This month, Mr. Miller placed in the Annapolis hopper a bill to raise the gas tax by just over 50 percent, to 35.5 cents a gallon — which would make it the fourth‐highest in the nation — with the new revenue going to transportation projects. Mr. Miller’s bill joins similar legislation by Montgomery County Del. Sheila E. Hixson, who wants a slightly smaller increase, to 33.5 cents a gallon.
“It’s going to be tough for some people,” Mr. Miller said of the gas tax hike and other tax increases and budget cuts he claims are necessary, “but they’re going to have to suck it up and move forward for the good of the state of Maryland.”
There is some merit to Mr. Miller and Ms. Hixson’s proposals. Maryland’s roadways have been underfunded for more than a decade, first by the transportation‐unfriendly Glendening administration and then by the cash‐strapped Ehrlich administration.
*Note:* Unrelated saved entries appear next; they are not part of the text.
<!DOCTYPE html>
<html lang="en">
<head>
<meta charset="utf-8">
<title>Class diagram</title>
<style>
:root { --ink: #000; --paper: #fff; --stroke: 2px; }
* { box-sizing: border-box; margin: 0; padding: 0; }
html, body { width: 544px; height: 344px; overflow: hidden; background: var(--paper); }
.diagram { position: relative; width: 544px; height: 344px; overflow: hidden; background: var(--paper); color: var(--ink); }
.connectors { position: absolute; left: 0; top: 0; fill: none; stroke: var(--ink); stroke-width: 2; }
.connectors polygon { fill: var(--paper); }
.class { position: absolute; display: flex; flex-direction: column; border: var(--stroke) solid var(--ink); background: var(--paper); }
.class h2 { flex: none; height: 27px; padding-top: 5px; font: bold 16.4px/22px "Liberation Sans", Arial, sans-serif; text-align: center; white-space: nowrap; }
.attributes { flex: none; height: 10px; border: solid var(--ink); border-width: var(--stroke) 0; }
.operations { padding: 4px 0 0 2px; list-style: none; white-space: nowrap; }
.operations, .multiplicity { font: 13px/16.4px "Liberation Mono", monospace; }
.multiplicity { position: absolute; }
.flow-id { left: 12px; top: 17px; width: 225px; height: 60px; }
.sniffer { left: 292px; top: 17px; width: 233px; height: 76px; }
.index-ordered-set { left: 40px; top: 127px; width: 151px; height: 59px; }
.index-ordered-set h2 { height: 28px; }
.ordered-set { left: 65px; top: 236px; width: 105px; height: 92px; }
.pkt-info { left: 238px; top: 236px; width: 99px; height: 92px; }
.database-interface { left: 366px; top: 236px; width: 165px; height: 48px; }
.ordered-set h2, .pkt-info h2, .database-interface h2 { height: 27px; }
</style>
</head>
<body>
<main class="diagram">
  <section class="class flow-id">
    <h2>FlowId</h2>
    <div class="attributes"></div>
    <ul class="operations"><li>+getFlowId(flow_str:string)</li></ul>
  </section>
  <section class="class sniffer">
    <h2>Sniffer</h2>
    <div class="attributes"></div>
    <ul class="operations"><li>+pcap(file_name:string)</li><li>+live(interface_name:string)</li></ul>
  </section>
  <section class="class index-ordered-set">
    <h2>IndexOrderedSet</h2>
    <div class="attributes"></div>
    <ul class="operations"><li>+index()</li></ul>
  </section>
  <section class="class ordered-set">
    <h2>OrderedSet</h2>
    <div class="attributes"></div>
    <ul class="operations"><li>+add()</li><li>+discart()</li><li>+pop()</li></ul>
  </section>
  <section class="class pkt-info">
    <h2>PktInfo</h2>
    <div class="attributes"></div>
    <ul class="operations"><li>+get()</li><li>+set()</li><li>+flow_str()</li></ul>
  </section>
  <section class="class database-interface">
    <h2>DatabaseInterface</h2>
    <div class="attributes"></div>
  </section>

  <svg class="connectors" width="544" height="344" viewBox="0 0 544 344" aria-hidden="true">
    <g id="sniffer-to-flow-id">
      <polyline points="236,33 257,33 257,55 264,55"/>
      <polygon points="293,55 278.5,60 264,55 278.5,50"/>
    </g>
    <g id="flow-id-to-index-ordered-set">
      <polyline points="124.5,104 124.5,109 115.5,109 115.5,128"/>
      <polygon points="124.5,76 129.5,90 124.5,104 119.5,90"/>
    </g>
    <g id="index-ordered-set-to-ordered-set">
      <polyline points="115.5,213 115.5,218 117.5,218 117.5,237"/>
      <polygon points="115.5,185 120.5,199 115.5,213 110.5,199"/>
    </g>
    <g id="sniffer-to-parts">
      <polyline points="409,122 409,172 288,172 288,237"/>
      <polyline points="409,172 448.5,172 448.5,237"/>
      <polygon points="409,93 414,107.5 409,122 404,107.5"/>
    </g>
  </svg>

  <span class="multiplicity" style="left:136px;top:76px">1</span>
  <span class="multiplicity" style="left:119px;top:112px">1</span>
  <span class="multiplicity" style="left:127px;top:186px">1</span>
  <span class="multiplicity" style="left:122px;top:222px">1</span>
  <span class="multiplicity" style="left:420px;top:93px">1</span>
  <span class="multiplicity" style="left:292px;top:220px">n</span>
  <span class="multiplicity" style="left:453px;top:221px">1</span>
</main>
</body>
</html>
But if Marylanders must, in Senator Miller’s words, “suck it up,” lawmakers should do the same by ending the corporate welfare and cutting the pork‐barrel spending that the state forces motorists to finance.
From the millions of dollars that Maryland is paying British Airways (as reported in The Sun last October) to keep the global carrier at BWI Marshall Airport to all the gas tax dollars that go to the D.C. Metro and other transit systems that move relatively few people at extremely high cost, transportation trust fund money is being channeled away from the roadways and other heavily used transportation systems that need support.
The gas tax, in theory, is a good mechanism for funding roadways because drivers are taxed according to their usage: The more you drive, the more gas you buy and the more tax you pay. But the value of gas tax revenue has fallen over the years because of inflation and improved vehicle gas mileage. The result is that we’re paying less for road maintenance in real terms per each roadway‐damaging vehicle mile that we drive.
And those aren’t the only reasons Maryland’s transportation trust fund isn’t maintaining the state’s once high‐quality roadway system. Maryland officials have a passion for spending trust fund money on dubious “prestige” transportation projects, such as the hyper‐expensive Metro heavy rail, that have high publicity value but make little sense from a public policy perspective.
Motorists should be angry about the questionable use of the transportation fund, but they should be outraged by the corporate welfare that politicians in Annapolis hand out to gas retailers. Consider the state’s 1974 “mandatory middleman” law, which prohibits oil companies from selling motor fuel directly to consumers. Instead, sales must be made through middlemen, such as franchised retailers. The result is a double markup on gasoline, so that oil companies and middlemen can profit on sales at the expense of motorists.
In 2002, Annapolis passed an “unfair price” law prohibiting retailers from selling motor fuels below state‐established minimum prices unless the retailers can prove that their prices aren’t “unfairly low.” Designed to rein in gasoline discounters such as convenience stores and shoppers’ clubs, the law dampens price competition and further pads gasoline profits.
Both of these laws are routinely defended by legislators as necessary to protect “the little guy” — meaning the businessmen who own gas stations. Curiously, the politicians make no mention of the effect these laws have on that other little guy, the motorist.
If Maryland motorists must sacrifice by paying higher gas taxes, they should demand that Annapolis make better use of the transportation fund money and reduce the corporate welfare that the state hands out to politically favored businesses.
No doubt such reforms would lead to reduced campaign contributions for Maryland politicians. But perhaps the politicians should also “suck it up” for the good of the state.